*WHAT THE EXERCISE ASKS*:
Check every line of the entries below for the word "inOut", and copy the ones that have it.

*Items from a data source*:
= = = = =

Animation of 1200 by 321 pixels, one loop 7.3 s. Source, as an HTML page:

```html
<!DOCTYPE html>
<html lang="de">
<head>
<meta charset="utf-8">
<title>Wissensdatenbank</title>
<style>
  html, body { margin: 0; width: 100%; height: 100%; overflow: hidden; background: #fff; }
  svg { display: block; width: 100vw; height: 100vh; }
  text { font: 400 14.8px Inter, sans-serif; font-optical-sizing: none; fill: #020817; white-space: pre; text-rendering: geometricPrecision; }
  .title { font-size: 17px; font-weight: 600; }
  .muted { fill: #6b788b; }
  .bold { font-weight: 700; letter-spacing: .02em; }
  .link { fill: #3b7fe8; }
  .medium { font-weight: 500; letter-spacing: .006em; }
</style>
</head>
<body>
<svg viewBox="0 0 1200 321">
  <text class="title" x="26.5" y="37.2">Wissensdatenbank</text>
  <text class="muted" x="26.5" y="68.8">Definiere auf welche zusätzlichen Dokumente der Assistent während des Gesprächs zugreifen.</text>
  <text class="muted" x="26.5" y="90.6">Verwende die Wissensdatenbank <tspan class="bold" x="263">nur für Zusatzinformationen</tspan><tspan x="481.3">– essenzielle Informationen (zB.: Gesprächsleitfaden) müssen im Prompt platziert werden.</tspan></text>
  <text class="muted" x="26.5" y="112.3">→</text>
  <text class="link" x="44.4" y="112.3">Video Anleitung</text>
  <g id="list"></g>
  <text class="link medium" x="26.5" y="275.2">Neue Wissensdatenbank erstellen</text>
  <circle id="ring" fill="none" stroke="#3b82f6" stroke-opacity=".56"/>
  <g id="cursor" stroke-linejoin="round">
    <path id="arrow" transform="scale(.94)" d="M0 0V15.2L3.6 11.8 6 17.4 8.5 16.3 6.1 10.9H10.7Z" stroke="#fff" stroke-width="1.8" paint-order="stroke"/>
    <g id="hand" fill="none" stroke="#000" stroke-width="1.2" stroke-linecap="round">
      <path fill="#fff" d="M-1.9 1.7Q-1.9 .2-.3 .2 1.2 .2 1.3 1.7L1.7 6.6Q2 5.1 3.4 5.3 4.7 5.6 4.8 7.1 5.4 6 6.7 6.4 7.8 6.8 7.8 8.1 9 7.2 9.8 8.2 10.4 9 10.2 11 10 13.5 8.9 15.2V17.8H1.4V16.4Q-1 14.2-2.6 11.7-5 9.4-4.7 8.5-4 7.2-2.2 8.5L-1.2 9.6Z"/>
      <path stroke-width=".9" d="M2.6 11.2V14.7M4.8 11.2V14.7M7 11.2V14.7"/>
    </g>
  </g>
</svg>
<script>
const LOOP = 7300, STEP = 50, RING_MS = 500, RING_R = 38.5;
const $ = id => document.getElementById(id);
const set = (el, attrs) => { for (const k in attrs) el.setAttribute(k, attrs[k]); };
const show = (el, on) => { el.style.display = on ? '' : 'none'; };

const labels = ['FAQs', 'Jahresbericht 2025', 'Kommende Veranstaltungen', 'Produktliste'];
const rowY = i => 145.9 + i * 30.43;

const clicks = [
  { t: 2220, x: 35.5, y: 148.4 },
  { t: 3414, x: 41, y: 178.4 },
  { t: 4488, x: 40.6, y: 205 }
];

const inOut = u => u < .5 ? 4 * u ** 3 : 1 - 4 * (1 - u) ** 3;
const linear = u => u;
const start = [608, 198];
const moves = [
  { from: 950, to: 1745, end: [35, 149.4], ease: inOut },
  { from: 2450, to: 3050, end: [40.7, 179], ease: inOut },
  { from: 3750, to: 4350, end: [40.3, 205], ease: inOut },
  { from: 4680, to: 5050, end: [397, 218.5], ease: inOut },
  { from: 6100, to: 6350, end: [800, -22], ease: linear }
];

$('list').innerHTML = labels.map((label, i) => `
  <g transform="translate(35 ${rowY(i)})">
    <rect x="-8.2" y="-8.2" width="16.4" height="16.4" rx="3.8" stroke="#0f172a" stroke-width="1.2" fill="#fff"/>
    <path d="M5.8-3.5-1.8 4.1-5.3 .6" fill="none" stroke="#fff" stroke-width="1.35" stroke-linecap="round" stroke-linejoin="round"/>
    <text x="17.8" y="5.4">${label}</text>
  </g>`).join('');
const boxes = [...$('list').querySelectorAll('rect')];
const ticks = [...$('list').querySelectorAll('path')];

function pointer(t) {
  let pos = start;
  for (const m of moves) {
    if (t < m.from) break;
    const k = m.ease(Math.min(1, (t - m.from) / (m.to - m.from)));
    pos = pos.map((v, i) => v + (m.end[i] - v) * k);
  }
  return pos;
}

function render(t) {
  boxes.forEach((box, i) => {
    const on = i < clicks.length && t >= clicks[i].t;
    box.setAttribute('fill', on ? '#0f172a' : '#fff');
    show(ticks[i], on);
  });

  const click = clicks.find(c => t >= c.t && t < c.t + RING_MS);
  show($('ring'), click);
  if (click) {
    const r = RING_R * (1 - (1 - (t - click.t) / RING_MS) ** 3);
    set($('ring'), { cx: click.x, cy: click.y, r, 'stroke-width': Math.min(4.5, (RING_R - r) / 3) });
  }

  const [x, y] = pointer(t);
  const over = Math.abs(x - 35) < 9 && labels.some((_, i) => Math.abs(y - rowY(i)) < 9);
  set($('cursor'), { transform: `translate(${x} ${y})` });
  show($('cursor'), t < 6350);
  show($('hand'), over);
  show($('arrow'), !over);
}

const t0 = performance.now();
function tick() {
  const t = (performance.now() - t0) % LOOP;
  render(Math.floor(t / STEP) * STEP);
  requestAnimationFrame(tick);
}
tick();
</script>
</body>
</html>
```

= = = = =

*RESPONSE*:
const inOut = u => u < .5 ? 4 * u ** 3 : 1 - 4 * (1 - u) ** 3;
  { from: 950, to: 1745, end: [35, 149.4], ease: inOut },
  { from: 2450, to: 3050, end: [40.7, 179], ease: inOut },
  { from: 3750, to: 4350, end: [40.3, 205], ease: inOut },
  { from: 4680, to: 5050, end: [397, 218.5], ease: inOut },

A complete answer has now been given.